Perse student takes history essay competition plaudits
13 Oct 2020
Henry Yates (Upper Sixth) has been highly commended for his work in the renowned Robson History Prize competition.
Students were required to submit an essay of between 2,000 and 3,800 words for the competition, organised by the University of Cambridge’s Trinity College, with a number of topics to choose from.
Henry investigated ‘Why was the monarchy abolished and a commonwealth established in 1649?’ in which he considered the events surrounding the English Civil War that led to King Charles I being executed and Parliament entrusted with ruling the country.
He said he had become intrigued by the period, having studied the early 17th Century in A level history
“It seemed like a really fraught part of British history so really complex and interesting to tackle,” said Henry. “We’d done a lot about the background of the time, but we hadn’t got as far as the Civil War, so it was something I read about on my own.
“A lot of it was just thinking about the motivation for a commonwealth because it doesn’t necessarily follow that this would happen. There are historians who have talked about not having a commonwealth, but of Charles’ youngest son Henry being put in as a figurehead while Oliver Cromwell and the Army ran the show behind the scenes.
“However, having looked at a lot of Cromwell’s actions, I didn’t think that was a convincing explanation because it doesn’t look as if there had been any serious attempt to do that despite assertions that they did.”
Henry, who aims to study history at university, said the more research he did, the more fascinating he found the period.
He said: “There was lots of fragmentation and political manoeuvring which gets forgotten about, but it was really important in terms of what came next with forming the commonwealth.

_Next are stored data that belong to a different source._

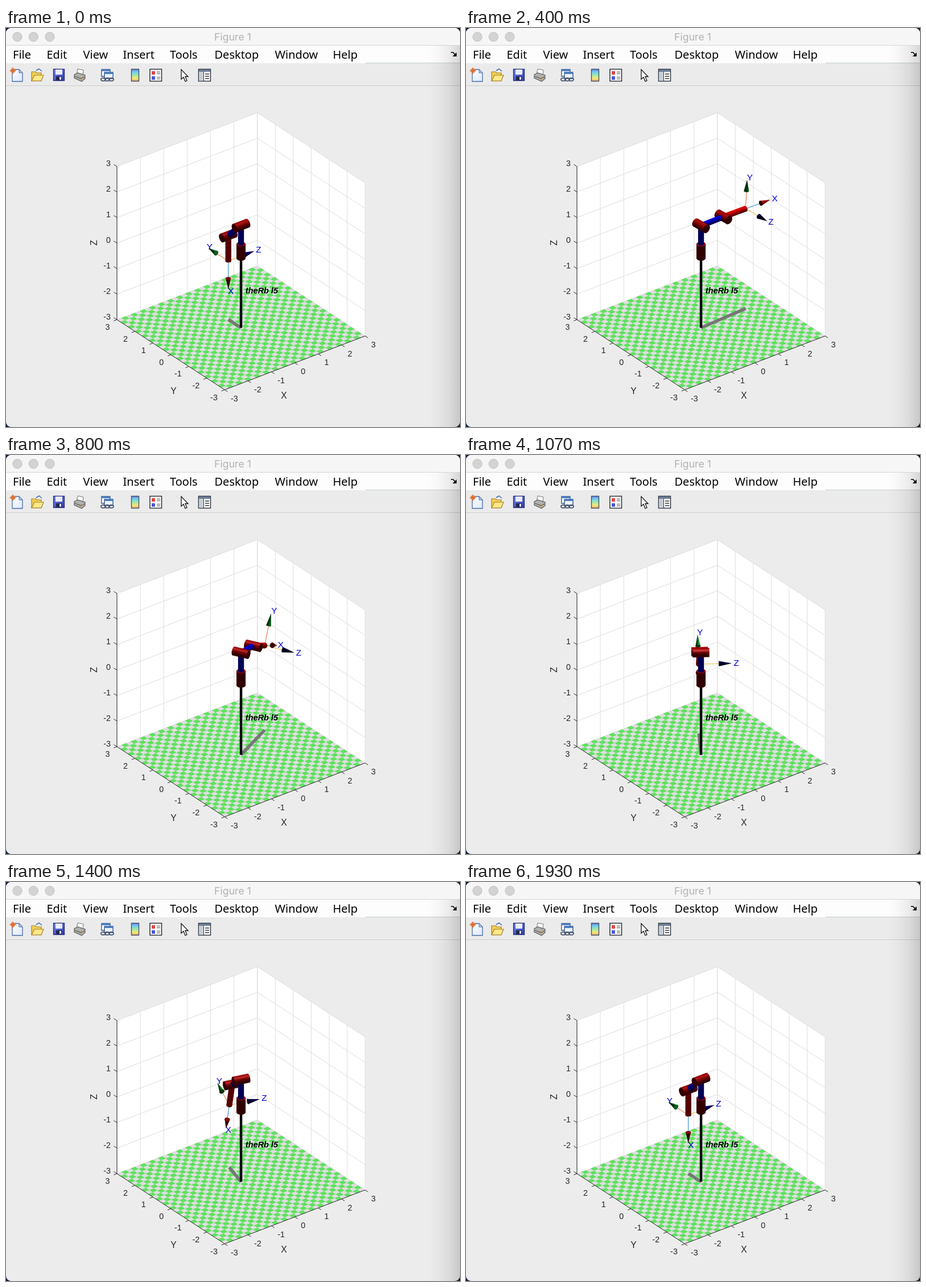
Write an HTML page with a canvas that moves like this. It is 798 px wide and 702 px high and loops after 1990 ms.

```html
<!DOCTYPE html>
<html>
<head>
<meta charset="utf-8">
<title>Figure 1</title>
<style>
html, body { margin: 0; width: 798px; height: 702px; overflow: hidden; background: #14203a; }
canvas { position: absolute; left: 0; top: 0; }
</style>
</head>
<body>
<canvas id="back" width="798" height="702"></canvas>
<canvas id="arm" width="798" height="702"></canvas>
<script>
const SANS = '"Liberation Sans", Arial, sans-serif';
const rad = Math.PI / 180, SCALE = 51.85;
const az = -37.5 * rad, el = 30 * rad;
const VIEW = [Math.sin(az) * Math.cos(el), -Math.cos(az) * Math.cos(el), Math.sin(el)];
let g = document.getElementById('back').getContext('2d');

// ---- vectors and projection ----
const dot = (a, b) => a[0] * b[0] + a[1] * b[1] + a[2] * b[2];
const along = (p, u, t) => p.map((v, i) => v + u[i] * t);
const unit = v => v.map(c => c / (Math.hypot(...v) || 1));
const cross = (a, b) => [a[1] * b[2] - a[2] * b[1], a[2] * b[0] - a[0] * b[2], a[0] * b[1] - a[1] * b[0]];
const project = ([x, y, z]) => [
  413.1 + SCALE * (x * Math.cos(az) + y * Math.sin(az)),
  392.8 - SCALE * (Math.sin(el) * (y * Math.cos(az) - x * Math.sin(az)) + z * Math.cos(el))
];

// ---- drawing helpers ----
function shape(pts, fill, stroke, width = 1, open) {
  g.beginPath();
  pts.forEach(p => g.lineTo(p[0], p[1]));
  if (!open) g.closePath();
  if (fill) { g.fillStyle = fill; g.fill(); }
  if (stroke) { g.strokeStyle = stroke; g.lineWidth = width; g.stroke(); }
}
const line = (pts, color, width) => shape(pts, null, color, width, true);
const line3 = (pts, color, width) => line(pts.map(project), color, width);
const box = (x, y, w, h, fill, stroke, width) =>
  shape([[x, y], [x + w, y], [x + w, y + h], [x, y + h]], fill, stroke, width);
function disc(x, y, r, fill, stroke) {
  g.beginPath();
  g.arc(x, y, r, 0, 7);
  g.fillStyle = fill; g.fill();
  if (stroke) { g.strokeStyle = stroke; g.lineWidth = 1; g.stroke(); }
}
function text(s, x, y, font, color, align = 'left', baseline = 'middle') {
  g.font = font; g.fillStyle = color; g.textAlign = align; g.textBaseline = baseline;
  g.fillText(s, x, y);
}
function blend(x0, y0, x1, y1, ...colors) {
  const grad = g.createLinearGradient(x0, y0, x1, y1);
  colors.forEach((c, i) => grad.addColorStop(i / (colors.length - 1), c));
  return grad;
}

// ---- window ----
function drawWindow() {
  g.beginPath();
  g.roundRect(0, 0, 798, 702, 9);
  g.clip();
  box(0, 0, 798, 702, '#ececec');
  box(0, 0, 798, 31, '#f6f6f6');
  [20, 48.3, 77].forEach(x => disc(x, 15.5, 8.2, '#d3d3d3', '#c3c3c3'));
  text('Figure 1', 398.5, 16.5, '17.7px Inter, sans-serif', '#b2b2b2', 'center');
  box(0, 31, 798, 31, '#fdfdfd');
  line([[0, 30.5], [798, 30.5]], '#d6d6d6');
  box(0, 62, 798, 40, '#ebebeb');
  line([[632, 61.5], [798, 61.5]], '#c4d0c8');
  line([[0, 101.5], [798, 101.5]], '#cdcdcd');
  const menu = { File: 12, Edit: 71.5, View: 135.5, Insert: 205.5, Tools: 288, Desktop: 366.5, Window: 472.5, Help: 574.5 };
  for (const name in menu)
    text(name, menu[name], 54, '500 20px "Noto Sans", "Open Sans", sans-serif', '#000', 'left', 'alphabetic');
  line([[782, 43], [786, 43], [790, 48]], '#000', 1.6);
  shape([[792, 43], [792, 50], [785, 50]], '#000');
  box(740, 31, 58, 671, blend(740, 0, 798, 0, '#0000', '#00000006', '#00000012', '#00000028'));
}

function drawToolbar() {
  // new page
  shape([[11, 73], [23, 73], [29, 79], [29, 94], [11, 94]], blend(11, 73, 29, 94, '#fff', '#dce8fa'), '#4a6da8', 1.3);
  shape([[23, 73], [23, 79], [29, 79]], '#b9cdec', '#4a6da8');
  disc(12, 75, 4, '#e8823c');
  line([[6, 75], [18, 75]], '#d8602a', 1.2);
  line([[12, 69.5], [12, 81]], '#d8602a', 1.2);
  // folder
  shape([[45, 93], [45, 77], [52, 77], [54, 79], [62, 79], [62, 93]], '#f3cf54', '#a4812a', 1.2);
  shape([[45, 93], [50, 83], [66, 83], [62, 93]], '#ffe888', '#a4812a', 1.2);
  line([[53, 75], [58, 72], [63, 76]], '#446fb0', 1.5);
  // disk
  box(83.5, 72.5, 19, 20, blend(83, 72, 103, 93, '#7084e8', '#3038a8'), '#262c80', 1.3);
  box(87, 73, 12, 9, '#e8eefc');
  box(88, 85, 10, 7, '#22284a');
  box(94, 86, 3, 5, '#dfe4ee');
  // printer
  shape([[124, 82], [126, 72], [136, 74], [135, 83]], '#fafafa', '#777');
  shape([[120, 82], [126, 79], [139, 83], [139, 89], [133, 94], [120, 88]], '#b0b0ac', '#5d5d5d', 1.2);
  line([[121, 85], [132, 89], [138, 86]], '#555', 1.2);
  disc(135, 89, 1.2, '#e0b040');
  // linked windows
  box(168, 73, 15, 12, '#fff', '#33568f', 1.4);
  box(168, 72.5, 15, 3.5, '#4c7cc0');
  box(173, 78, 15, 11, '#eef3fb', '#33568f', 1.4);
  box(173, 77.5, 15, 3.5, '#4c7cc0');
  g.lineWidth = 1.8; g.strokeStyle = '#4a5670';
  [171, 178, 185].forEach(x => { g.beginPath(); g.ellipse(x, 90.5, 4.2, 2.7, 0, 0, 7); g.stroke(); });
  // colorbar
  box(220.5, 72.5, 13, 21, blend(0, 72, 0, 94, '#6a7ce0', '#70cff0', '#a0e8a8', '#f4e87a', '#f0a060'), '#44506c', 1.4);
  // legend
  box(253, 72.5, 20.5, 21, '#fff', '#30343e', 1.6);
  box(256, 76, 6, 6, '#e04848');
  box(256, 85, 6, 6, '#4c58d8');
  [77.5, 80.5, 86.5, 89.5].forEach(y => line([[265, y], [271, y]], '#444'));
  // pointer
  shape([[308, 73], [308, 90], [312, 86.5], [315, 94], [318, 92.7], [315, 85.5], [320, 85.5]], '#fff', '#111', 1.3);
  // panels
  box(338.5, 72.5, 21, 21, '#fff', '#333a44', 1.5);
  box(339, 73, 20, 4, '#6d7c94');
  box(339, 77, 8, 16, '#c8ced6');
  line([[347.5, 77], [347.5, 93]], '#333a44');
  [81, 85, 89].forEach(y => line([[350, y], [357, y]], '#333', 1.7));
}

function drawAxes() {
  const num = '14.4px ' + SANS, dark = '#262626', grid = '#dedede';
  const face = (pts, fill) => shape(pts.map(project), fill);
  face([[-3, 3, -3], [3, 3, -3], [3, 3, 3], [-3, 3, 3]], '#fff');
  face([[3, 3, -3], [3, -3, -3], [3, -3, 3], [3, 3, 3]], '#fff');
  for (let v = -3; v <= 3; v++) {
    line3([[v, 3, -3], [v, 3, 3]], grid);
    line3([[3, v, -3], [3, v, 3]], grid);
    line3([[-3, 3, v], [3, 3, v], [3, -3, v]], grid);
  }
  face([[-3, -3, -3], [3, -3, -3], [3, 3, -3], [-3, 3, -3]], '#dedede');
  const tiles = 31, size = 6 / tiles;
  for (let i = 0; i < tiles; i++) for (let j = 1 - i % 2; j < tiles; j += 2) {
    const x = -3 + i * size, y = -3 + j * size;
    face([[x, y, -3], [x + size, y, -3], [x + size, y + size, -3], [x, y + size, -3]], '#60e160');
  }
  line3([[-3, 3, 3], [-3, 3, -3], [-3, -3, -3], [3, -3, -3]], dark);
  for (let v = -3; v <= 3; v++) {
    const [ax, ay] = project([v, -3, -3]), [bx, by] = project([-3, v, -3]), [cx, cy] = project([-3, 3, v]);
    line([[ax, ay], [ax + 5, ay + 3.3]], dark);
    line([[bx, by], [bx - 5.6, by + 2.2]], dark);
    line([[cx, cy], [cx - 5.5, cy - 3.6]], dark);
    text(v, ax + 10.5, ay + 16, num, dark);
    text(v, bx - 12.5, by + 14, num, dark, 'right');
    text(v, cx - 11, cy - 4.5, num, dark, 'right');
  }
  const big = '15.8px ' + SANS;
  text('X', 488.5, 647.5, big, dark, 'center');
  text('Y', 294.5, 640, big, dark, 'center');
  g.save();
  g.translate(156, 378);
  g.rotate(-Math.PI / 2);
  text('Z', 0, 0, big, dark, 'center');
  g.restore();
}

// ---- robot ----
const JOINT = { color: [255, 0, 0], ambient: 0.19, diffuse: 0.42, shine: 0.24, light: [0, 0, 1] };
const LINK = { ...JOINT, ambient: 0.33, diffuse: 0.56, shine: 0.03 };
const BLUE = { ...LINK, color: [0, 0, 255], diffuse: 0.5 };
const cone = color => ({ color, ambient: 0.2, diffuse: 0.6, shine: 0.04, light: unit([0.7, -0.3, 0.6]) });
const CONES = [cone([235, 20, 15]), cone([40, 245, 80]), cone([0, 0, 130])];

function tint(mat, n) {
  const half = unit(along(mat.light, VIEW, 1));
  const lit = mat.ambient + mat.diffuse * Math.max(0, dot(n, mat.light));
  const spec = 255 * mat.shine * Math.max(0, dot(n, half)) ** 20;
  return `rgb(${mat.color.map(c => Math.min(255, Math.round(c * lit + spec)))})`;
}

// Round solid from a to b: a cylinder, or a cone when rb is 0.
function solid(a, b, ra, rb, mat) {
  const u = unit(along(b, a, -1)), facing = dot(u, VIEW);
  const side = unit(cross(u, VIEW)), front = unit(along(VIEW, u, -facing));
  const A = project(a), B = project(b), tip = project(along(a, side, 1));
  const s = [tip[0] - A[0], tip[1] - A[1]];
  const shift = (p, r) => [p[0] + s[0] * r, p[1] + s[1] * r];
  const grad = g.createLinearGradient(...shift(A, -ra), ...shift(A, ra));
  for (let i = 0; i <= 12; i++) {
    const x = i / 6 - 1, n = along(side.map(c => c * x), front, Math.sqrt(1 - x * x));
    grad.addColorStop(i / 12, tint(mat, n));
  }
  const cap = (p, r, fill) => {
    g.beginPath();
    g.ellipse(p[0], p[1], r * SCALE, r * SCALE * Math.abs(facing), Math.atan2(s[1], s[0]), 0, 7);
    g.fillStyle = fill;
    g.fill();
  };
  cap(A, ra, grad);
  cap(B, rb, grad);
  shape([shift(A, -ra), shift(A, ra), shift(B, rb), shift(B, -rb)], grad);
  const n = facing > 0 ? u : u.map(c => -c);
  if (facing < 0) cap(A, ra, tint(mat, n));
  else if (rb) cap(B, rb, tint(mat, n));
}

function drawTriad(p, axes) {
  const wires = ['#0072bd', '#d95319', '#edb120'];
  axes.forEach((u, i) => line3([p, along(p, u, 1)], wires[i], 0.9));
  axes.map((u, i) => [u, i]).sort((a, b) => dot(a[0], VIEW) - dot(b[0], VIEW)).forEach(([u, i]) => {
    solid(along(p, u, 0.68), along(p, u, 1.12), 0.088, 0, CONES[i]);
    const [x, y] = project(along(p, u, 1.19));
    text('XYZ'[i], x - 0.5, y, '15.4px ' + SANS, '#0000d0');
  });
}

function drawRobot(s) {
  const q1 = 90 * rad * s, q2 = -45 * rad * s, c = Math.cos(q1), d = Math.sin(q1);
  const reach = q => [c * Math.cos(q), d * Math.cos(q), Math.sin(q)];
  const u2 = reach(q2), u3 = reach(2 * q2), axis = [d, -c, 0];
  const shoulder = [0, 0, 1], elbow = along(shoulder, u2, 1), hand = along(elbow, u3, 1);
  const floor = p => [p[0], p[1], -3];

  line3([floor(shoulder), floor(elbow), floor(hand)], '#777', 5.6);
  drawTriad(hand, [u3, reach(2 * q2 + Math.PI / 2), axis]);
  const joint = (p, dir) => [along(p, dir, -0.28), along(p, dir, 0.28), 0.155, JOINT];
  const column = [[0, 0, 0.28], shoulder, 0.1, BLUE];
  const depth = ([a, b]) => dot(along(a, b, 1), VIEW);
  const parts = [
    joint(shoulder, axis),
    joint(elbow, axis),
    [along(shoulder, u2, 0.12), along(elbow, u2, -0.13), 0.1, BLUE],
    [along(elbow, u3, 0.12), hand, 0.1, LINK],
    column
  ].sort((a, b) => depth(a) - depth(b));
  for (const part of parts) {
    if (part === column) {
      line3([[0, 0, -3], [0, 0, 0]], '#000', 4.4);
      const [a, b, r, mat] = joint([0, 0, 0], [0, 0, 1]);
      solid(a, b, r, r, mat);
    }
    const [a, b, r, mat] = part;
    solid(a, b, r, r, mat);
  }
  text('theRb l5', 421, 463.5, 'italic bold 14.45px ' + SANS, '#000');
}

// ---- motion: quintic joint move, paced by a few knots [step, progress] ----
const PACE = [[1, 0], [3, 0.06], [9, 0.28], [12, 0.39], [16, 0.562], [21, 0.693], [29, 1]];
function pose(step) {
  if (step < 1) return 1;
  const i = Math.max(1, PACE.findIndex(k => k[0] >= step));
  const [k0, p0] = PACE[i - 1], [k1, p1] = PACE[i];
  const t = p0 + (p1 - p0) * (step - k0) / (k1 - k0);
  return t ** 3 * (10 - 15 * t + 6 * t * t);
}

drawWindow();
drawToolbar();
drawAxes();
g = document.getElementById('arm').getContext('2d');
const start = performance.now();
function frame() {
  const ms = (performance.now() - start) % 1990;
  g.clearRect(0, 0, 798, 702);
  drawRobot(pose(Math.min(29, Math.floor((ms + 3.4) * 3 / 200))));
  requestAnimationFrame(frame);
}
frame();
</script>
</body>
</html>
```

“I was happy with my piece of writing, but I didn’t expect anything to come from it, so it was very nice to find I’d been highly commended.”